Post-Impressionism was an art movement beginning in the 1880s. Some of its key figures include Paul Cézanne, Paul Gaugin, Vincent van Gogh, and George Seurat. What gave rise to Post-Impressionism?
Cézanne and Van Gogh are two of the most famous painters in history—and Gaugin and Seurat aren’t far behind. These legendary artists are the foremost figures in Post-Impressionism, which is an art style that emerged in part as an argument against impressionism, as its name implies. Impressionism concerned itself with the realistic depiction of color in art while Post-Impressionism eschewed it.
However, it wasn’t as simple as just doing the opposite of what came before it. In his video series Post-Impressionism: The Beginning of Modern Art, Professor Ricky Allman, Professor of Drawing and Animation at the University of Missouri–Kansas City, pinpoints the rise of Post-Impressionism.
What Is Post-Impressionism?
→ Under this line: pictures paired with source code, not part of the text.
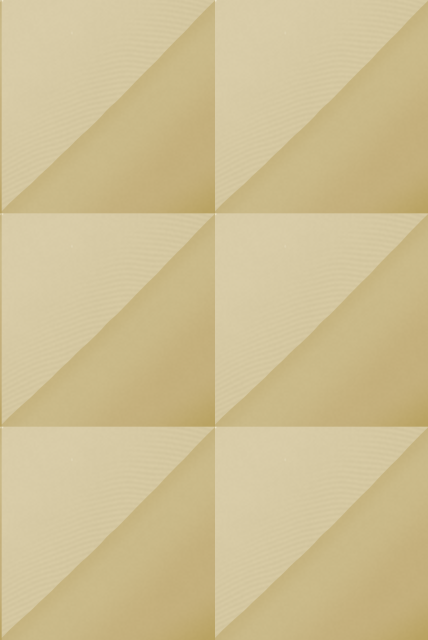
A WebGL 2 fragment shader for this pattern:

```glsl
#version 300 es
precision highp float;

uniform vec2 u_resolution;
out vec4 fragColor;

const float ROWS = 3.0;                // tiles down; tiles are square
const float SHIFT_X = 0.0073;          // sideways offset, in tiles
const float SAG = 0.07;                // bow of the diagonal fold
const float FOLD_LIFT = 0.012;         // fold height at the left side
const float WOBBLE = 0.005;            // unevenness of the fold
const float RIPPLE_COUNT = 40.0;       // ripples per tile
const float RIPPLE_DEPTH = 0.009;
const float GRAIN_SCALE = 110.0;
const float GRAIN_DEPTH = 0.010;
const int SAMPLES = 3;                 // subsamples per axis

const vec3 LIGHT_TOP = vec3(0.850, 0.800, 0.658);
const vec3 LIGHT_FOLD = vec3(0.832, 0.780, 0.628);
const vec3 SHADE_FOLD = vec3(0.776, 0.704, 0.500);
const vec3 SHADE_GLOW = vec3(0.792, 0.727, 0.535);
const vec3 SHADE_TAN = vec3(0.770, 0.690, 0.487);
const vec3 SHADE_CORNER = vec3(0.722, 0.632, 0.370);
const vec3 SPECK = vec3(0.93, 0.90, 0.80);

float hash(vec2 p) {
    return fract(sin(dot(p, vec2(127.1, 311.7))) * 43758.5453);
}

float noise(vec2 p) {
    vec2 i = floor(p), f = fract(p);
    f = f * f * (3.0 - 2.0 * f);
    return mix(mix(hash(i), hash(i + vec2(1.0, 0.0)), f.x),
               mix(hash(i + vec2(0.0, 1.0)), hash(i + 1.0), f.x), f.y);
}

// Height of the fold at x within the tile
float foldHeight(float x) {
    float bow = FOLD_LIFT * (1.0 - x) - SAG * x * (1.0 - x);
    return x + bow + WOBBLE * (noise(vec2(x * 22.0, 3.0)) - 0.5);
}

vec3 lightFace(vec2 t, float depth) {
    vec3 color = mix(LIGHT_FOLD, LIGHT_TOP, smoothstep(0.0, 0.75, -depth));
    // Curved ripples that fade away from the fold
    float arc = t.y - 0.6 * t.x + 0.45 * t.x * t.x;
    float phase = RIPPLE_COUNT * arc + 0.8 * noise(t * 7.0);
    float fade = 1.0 - smoothstep(0.1, 0.42, -depth);
    color += RIPPLE_DEPTH * fade * sin(6.28318 * phase);
    // Small chip in the surface
    float chip = length((t - vec2(0.33, 0.845)) * vec2(1.0, 0.7));
    return mix(color, SPECK, 0.3 * (1.0 - smoothstep(0.002, 0.007, chip)));
}

vec3 shadedFace(vec2 t, float depth) {
    vec3 color = mix(SHADE_FOLD, SHADE_GLOW, smoothstep(0.0, 0.13, depth));
    color = mix(color, SHADE_TAN, smoothstep(0.2, 0.55, depth));
    float corner = smoothstep(0.58, 1.08, t.x - 1.5 * t.y);
    return mix(color, SHADE_CORNER, corner);
}

vec3 tileColor(vec2 t, float pixel) {
    float depth = foldHeight(t.x) - t.y;
    float shaded = smoothstep(-pixel, pixel, depth);
    vec3 color = mix(lightFace(t, depth), shadedFace(t, depth), shaded);
    // Fine grain and soft mottling
    color += GRAIN_DEPTH * (noise(t * GRAIN_SCALE) - 0.5);
    color += 0.5 * GRAIN_DEPTH * (noise(t * 9.0) - 0.5);
    // Bright nick at the upper left corner
    float nick = length(t - vec2(0.0, 1.0));
    return mix(color, SPECK, 1.0 - smoothstep(0.004, 0.012, nick));
}

void main() {
    float pixel = ROWS / u_resolution.y;
    vec3 sum = vec3(0.0);
    // Average subsamples to smooth the tile seams
    for (int j = 0; j < SAMPLES; j++) {
        for (int i = 0; i < SAMPLES; i++) {
            vec2 jitter = (vec2(i, j) + 0.5) / float(SAMPLES) - 0.5;
            vec2 grid = (gl_FragCoord.xy + jitter) * pixel;
            sum += tileColor(fract(grid - vec2(SHIFT_X, 0.0)), 0.6 * pixel);
        }
    }
    fragColor = vec4(sum / float(SAMPLES * SAMPLES), 1.0);
}
```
“The term Post-Impressionism didn’t even really get first used until 1910—several years after what some consider to be the end of the movement in 1905,” Professor Allman said. “Most artists probably didn’t worry about it too much and were happy to leave such questions to the academics. But despite the huge variety, there are several main themes connecting them.”
The first, he said, is color. Post-Impressionists used vivid, often unnatural colors, like those of Van Gogh’s well-known self portraits. Their uses of color were often due to recent scientific innovations that led to never-before-seen pigments and wider palettes.
“The second is abstraction,” Professor Allman said. “The Post-Impressionists rejected classical realism and looked for new, less literal ways to depict the world or to convey emotions and feelings. Some, like Cézanne, played around with angles, optical science, and perspective to represent the world in a totally different way and opened the door to the later cubists as they did so.”
Another theme of Post-Impressionism is experimentation. Many famous Post-Impressionists were self-taught and, as Professor Allman put it, “The Post-Impressionists did everything they told you not to in art school.” From Seurat’s pointillism to Van Gogh’s heavy brushstrokes, they looked at centuries of established rules of art and said, “No thanks.”
Where Did Post-Impressionism Come From?
The final theme of Post-Impressionism helps tell us where the movement came from: their interest in non-Western art. An increase in international communication and trade opened Europe to the abstraction, color theory, and other unique qualities of art from Asia, Africa, and South America. These elements influenced Post-Impressionists, contrasting starkly with Impressionism.
Impressionism often emphasized painting outdoors and spontaneously rather than in the studio, but it was still bound by a duty to realism. This can be seen in works like Monet’s Woman with a Parasol – Madame Monet and Her Son, 1875, and The Beach at Sainte-Adresse, 1867. Post-Impressionism severed that tie along with the others from previous Western art movements.
“They were pioneering artists who started kicking down the doors of centuries of convention and setting art free,” Professor Allman. “They helped make art about individual expression rather than realistic depiction, and as we’ll see, they really did lay the foundations for modern art.”
Post-Impressionism: The Beginnings of Modern Art is now available to stream on Wondrium.